[Your task]
Among these entries, how many lines contain "pile"? Say the number and nothing else.

(Items from a dataset)
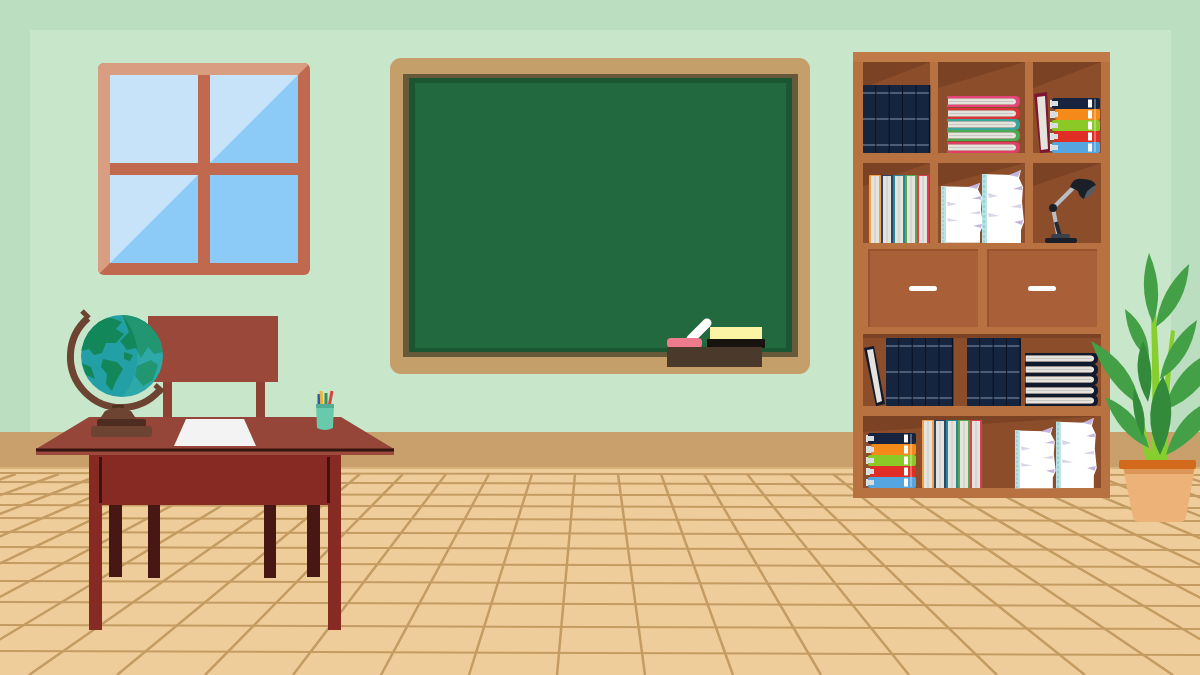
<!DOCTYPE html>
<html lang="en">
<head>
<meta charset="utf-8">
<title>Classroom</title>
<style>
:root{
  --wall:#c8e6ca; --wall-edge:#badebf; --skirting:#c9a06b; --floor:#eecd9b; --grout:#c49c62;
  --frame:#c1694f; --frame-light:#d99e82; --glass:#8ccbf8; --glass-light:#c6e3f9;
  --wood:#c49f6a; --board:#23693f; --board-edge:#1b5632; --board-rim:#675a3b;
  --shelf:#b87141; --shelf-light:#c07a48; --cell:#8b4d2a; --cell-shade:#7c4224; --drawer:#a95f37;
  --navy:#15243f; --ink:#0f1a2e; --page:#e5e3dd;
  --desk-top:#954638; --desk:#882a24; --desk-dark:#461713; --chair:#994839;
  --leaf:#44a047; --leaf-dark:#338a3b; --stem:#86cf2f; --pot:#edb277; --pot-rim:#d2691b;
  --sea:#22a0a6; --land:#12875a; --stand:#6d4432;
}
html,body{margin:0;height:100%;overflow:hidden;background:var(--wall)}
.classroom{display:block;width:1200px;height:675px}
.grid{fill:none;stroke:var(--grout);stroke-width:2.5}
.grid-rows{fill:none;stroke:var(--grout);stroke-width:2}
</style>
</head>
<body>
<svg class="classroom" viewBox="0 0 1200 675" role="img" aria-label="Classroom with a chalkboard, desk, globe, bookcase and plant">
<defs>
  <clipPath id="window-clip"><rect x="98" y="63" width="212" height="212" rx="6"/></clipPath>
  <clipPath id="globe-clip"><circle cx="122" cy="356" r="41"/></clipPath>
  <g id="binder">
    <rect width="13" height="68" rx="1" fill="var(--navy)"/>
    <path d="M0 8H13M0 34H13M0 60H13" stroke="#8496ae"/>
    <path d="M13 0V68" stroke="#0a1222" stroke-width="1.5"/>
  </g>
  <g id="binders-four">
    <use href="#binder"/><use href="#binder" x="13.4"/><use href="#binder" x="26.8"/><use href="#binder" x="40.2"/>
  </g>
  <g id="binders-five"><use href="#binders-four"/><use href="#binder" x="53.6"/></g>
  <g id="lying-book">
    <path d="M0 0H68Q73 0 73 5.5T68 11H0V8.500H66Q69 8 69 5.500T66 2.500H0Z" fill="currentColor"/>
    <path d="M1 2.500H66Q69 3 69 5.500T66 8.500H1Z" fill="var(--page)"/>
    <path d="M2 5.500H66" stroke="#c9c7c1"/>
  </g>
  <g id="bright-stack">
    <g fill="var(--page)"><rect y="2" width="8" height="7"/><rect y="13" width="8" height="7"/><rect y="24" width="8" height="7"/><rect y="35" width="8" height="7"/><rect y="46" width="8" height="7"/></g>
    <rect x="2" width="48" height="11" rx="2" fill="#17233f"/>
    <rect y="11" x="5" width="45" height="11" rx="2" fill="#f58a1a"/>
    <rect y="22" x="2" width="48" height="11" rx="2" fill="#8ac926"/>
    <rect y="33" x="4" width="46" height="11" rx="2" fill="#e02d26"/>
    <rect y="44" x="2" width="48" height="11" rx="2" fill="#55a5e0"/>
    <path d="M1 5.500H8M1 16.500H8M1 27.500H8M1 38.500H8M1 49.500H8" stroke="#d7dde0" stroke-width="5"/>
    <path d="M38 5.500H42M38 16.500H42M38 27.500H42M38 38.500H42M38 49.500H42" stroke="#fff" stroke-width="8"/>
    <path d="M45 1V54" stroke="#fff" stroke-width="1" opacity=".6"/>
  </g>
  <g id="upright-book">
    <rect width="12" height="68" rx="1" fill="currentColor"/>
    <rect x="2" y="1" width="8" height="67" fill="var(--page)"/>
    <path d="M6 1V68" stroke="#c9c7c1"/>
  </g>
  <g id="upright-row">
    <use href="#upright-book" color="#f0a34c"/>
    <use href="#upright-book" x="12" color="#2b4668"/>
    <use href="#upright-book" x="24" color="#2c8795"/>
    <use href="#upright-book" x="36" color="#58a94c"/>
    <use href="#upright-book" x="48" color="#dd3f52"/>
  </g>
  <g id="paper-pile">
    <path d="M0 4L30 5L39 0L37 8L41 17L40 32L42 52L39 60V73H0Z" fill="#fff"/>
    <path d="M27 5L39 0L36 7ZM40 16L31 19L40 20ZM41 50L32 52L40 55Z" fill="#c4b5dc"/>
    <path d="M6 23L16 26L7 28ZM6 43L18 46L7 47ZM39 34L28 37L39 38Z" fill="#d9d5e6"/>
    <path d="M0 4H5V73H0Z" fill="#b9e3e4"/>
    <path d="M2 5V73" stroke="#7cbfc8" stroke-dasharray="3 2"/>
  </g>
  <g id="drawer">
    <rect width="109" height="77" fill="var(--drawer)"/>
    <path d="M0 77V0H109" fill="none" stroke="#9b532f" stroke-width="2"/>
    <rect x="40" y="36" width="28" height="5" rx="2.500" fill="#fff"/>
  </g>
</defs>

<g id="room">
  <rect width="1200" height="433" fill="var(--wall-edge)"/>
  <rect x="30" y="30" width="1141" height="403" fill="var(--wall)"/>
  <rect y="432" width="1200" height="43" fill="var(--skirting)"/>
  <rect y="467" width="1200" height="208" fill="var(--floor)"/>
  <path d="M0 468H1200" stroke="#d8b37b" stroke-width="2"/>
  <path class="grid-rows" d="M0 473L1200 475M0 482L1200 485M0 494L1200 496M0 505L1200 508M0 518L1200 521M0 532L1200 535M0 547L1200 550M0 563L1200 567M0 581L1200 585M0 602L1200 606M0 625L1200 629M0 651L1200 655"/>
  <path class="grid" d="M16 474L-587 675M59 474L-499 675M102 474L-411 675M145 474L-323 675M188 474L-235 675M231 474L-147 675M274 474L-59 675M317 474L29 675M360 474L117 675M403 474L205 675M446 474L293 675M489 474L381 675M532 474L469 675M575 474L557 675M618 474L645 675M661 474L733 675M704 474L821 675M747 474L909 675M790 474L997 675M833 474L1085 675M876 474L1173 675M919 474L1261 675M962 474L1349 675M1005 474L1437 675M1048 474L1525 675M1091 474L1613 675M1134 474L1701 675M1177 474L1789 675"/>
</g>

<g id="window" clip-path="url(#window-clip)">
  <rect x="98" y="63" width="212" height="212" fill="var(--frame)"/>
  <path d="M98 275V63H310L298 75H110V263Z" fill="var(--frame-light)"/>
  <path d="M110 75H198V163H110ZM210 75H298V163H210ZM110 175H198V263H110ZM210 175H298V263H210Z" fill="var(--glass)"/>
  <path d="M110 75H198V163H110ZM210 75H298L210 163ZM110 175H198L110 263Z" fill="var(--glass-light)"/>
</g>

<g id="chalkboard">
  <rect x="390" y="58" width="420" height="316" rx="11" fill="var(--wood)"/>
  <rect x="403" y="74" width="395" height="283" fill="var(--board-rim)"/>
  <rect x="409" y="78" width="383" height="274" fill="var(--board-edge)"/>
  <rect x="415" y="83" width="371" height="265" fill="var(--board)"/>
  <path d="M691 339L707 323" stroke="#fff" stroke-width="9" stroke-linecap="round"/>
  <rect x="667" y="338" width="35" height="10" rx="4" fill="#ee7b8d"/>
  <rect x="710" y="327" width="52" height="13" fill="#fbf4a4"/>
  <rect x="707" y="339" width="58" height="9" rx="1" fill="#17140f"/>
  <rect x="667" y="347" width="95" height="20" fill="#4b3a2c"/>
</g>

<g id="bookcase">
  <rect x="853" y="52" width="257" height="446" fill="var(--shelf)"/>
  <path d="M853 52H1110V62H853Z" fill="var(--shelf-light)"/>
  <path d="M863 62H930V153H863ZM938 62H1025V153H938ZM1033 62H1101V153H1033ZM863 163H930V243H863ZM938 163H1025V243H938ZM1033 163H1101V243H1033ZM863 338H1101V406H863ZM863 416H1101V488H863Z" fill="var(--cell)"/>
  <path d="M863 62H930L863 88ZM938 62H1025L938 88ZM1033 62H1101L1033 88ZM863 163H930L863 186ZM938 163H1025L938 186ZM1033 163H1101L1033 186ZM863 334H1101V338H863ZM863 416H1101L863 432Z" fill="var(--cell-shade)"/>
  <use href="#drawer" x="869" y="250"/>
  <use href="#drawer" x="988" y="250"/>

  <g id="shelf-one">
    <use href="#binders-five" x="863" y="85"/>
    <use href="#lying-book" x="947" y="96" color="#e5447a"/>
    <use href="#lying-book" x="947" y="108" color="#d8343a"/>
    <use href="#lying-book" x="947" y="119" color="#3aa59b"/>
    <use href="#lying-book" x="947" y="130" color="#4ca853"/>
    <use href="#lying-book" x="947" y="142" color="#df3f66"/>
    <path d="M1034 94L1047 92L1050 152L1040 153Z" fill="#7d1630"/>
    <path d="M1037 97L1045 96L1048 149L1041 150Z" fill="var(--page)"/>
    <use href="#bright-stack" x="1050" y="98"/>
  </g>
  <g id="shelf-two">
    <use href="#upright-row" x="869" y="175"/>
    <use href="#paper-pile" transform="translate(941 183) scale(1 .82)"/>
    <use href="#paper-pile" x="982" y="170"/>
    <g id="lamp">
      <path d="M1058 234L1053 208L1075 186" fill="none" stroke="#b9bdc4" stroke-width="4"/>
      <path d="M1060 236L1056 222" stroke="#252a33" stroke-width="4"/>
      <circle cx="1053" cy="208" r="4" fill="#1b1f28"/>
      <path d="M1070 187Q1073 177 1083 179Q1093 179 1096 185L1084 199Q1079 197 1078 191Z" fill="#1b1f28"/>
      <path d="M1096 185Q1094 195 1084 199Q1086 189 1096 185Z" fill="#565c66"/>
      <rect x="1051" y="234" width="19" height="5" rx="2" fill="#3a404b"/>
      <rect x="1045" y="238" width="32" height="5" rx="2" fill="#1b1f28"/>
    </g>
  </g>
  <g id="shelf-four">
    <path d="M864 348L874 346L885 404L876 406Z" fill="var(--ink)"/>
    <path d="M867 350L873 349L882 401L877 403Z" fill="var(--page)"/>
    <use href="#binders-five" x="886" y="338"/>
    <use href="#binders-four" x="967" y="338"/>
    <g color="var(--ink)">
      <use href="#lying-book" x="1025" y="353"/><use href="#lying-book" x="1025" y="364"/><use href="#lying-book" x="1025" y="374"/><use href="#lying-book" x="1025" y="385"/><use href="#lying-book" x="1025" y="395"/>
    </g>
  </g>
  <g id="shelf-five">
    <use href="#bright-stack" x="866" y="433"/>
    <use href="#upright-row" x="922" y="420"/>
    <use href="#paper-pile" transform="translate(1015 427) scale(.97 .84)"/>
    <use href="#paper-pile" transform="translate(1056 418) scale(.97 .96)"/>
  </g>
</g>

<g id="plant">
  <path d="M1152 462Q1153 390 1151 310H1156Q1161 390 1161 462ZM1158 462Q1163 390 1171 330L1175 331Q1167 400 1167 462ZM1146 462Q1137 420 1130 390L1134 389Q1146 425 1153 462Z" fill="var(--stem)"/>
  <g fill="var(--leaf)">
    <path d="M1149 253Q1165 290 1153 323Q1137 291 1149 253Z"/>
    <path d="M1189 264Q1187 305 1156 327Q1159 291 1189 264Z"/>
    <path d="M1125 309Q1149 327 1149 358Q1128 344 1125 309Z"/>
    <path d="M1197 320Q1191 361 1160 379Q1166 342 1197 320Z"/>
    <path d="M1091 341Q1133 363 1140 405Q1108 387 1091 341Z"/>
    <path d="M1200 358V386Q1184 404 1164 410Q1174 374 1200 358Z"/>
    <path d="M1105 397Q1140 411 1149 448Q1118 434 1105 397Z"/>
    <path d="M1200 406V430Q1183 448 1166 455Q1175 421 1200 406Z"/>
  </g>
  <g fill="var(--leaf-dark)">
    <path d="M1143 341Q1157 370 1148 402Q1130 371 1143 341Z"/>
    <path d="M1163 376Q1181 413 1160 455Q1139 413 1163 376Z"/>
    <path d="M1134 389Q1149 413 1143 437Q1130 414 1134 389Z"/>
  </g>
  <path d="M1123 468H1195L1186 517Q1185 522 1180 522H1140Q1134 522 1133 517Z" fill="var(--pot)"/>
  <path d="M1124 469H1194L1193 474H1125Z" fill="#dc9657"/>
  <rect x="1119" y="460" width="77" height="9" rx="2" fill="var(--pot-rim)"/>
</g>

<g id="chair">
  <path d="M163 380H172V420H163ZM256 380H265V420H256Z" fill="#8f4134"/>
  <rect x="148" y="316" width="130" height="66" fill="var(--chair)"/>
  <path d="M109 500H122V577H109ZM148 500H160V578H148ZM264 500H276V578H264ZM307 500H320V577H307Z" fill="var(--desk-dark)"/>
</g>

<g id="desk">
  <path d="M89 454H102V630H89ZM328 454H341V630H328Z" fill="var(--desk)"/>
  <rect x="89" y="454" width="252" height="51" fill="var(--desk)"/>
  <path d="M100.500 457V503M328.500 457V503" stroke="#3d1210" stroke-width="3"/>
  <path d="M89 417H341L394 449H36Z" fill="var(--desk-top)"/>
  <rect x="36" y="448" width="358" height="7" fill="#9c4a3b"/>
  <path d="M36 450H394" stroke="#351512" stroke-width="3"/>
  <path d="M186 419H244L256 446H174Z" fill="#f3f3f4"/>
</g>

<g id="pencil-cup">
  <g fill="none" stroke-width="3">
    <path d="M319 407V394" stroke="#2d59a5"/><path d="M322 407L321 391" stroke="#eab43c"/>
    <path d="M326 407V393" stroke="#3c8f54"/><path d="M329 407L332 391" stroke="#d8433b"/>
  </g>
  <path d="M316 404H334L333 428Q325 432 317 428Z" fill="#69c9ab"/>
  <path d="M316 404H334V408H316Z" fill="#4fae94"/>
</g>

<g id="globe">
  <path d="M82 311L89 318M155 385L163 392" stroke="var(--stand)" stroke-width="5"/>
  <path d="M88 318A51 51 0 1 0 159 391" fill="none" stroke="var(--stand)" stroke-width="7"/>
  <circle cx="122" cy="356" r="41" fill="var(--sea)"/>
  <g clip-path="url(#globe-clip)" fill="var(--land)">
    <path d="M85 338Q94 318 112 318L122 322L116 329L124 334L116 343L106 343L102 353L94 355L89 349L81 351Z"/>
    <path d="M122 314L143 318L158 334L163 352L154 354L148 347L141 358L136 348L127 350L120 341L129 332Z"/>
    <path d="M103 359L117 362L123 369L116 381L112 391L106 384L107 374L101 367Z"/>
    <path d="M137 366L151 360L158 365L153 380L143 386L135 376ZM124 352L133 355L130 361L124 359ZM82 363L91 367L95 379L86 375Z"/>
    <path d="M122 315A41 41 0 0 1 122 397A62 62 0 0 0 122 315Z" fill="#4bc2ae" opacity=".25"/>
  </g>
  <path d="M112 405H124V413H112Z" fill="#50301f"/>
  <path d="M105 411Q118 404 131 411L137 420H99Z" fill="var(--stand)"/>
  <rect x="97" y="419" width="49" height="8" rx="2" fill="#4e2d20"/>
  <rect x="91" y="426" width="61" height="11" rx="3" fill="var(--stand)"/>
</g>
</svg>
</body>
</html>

[Task answer]
5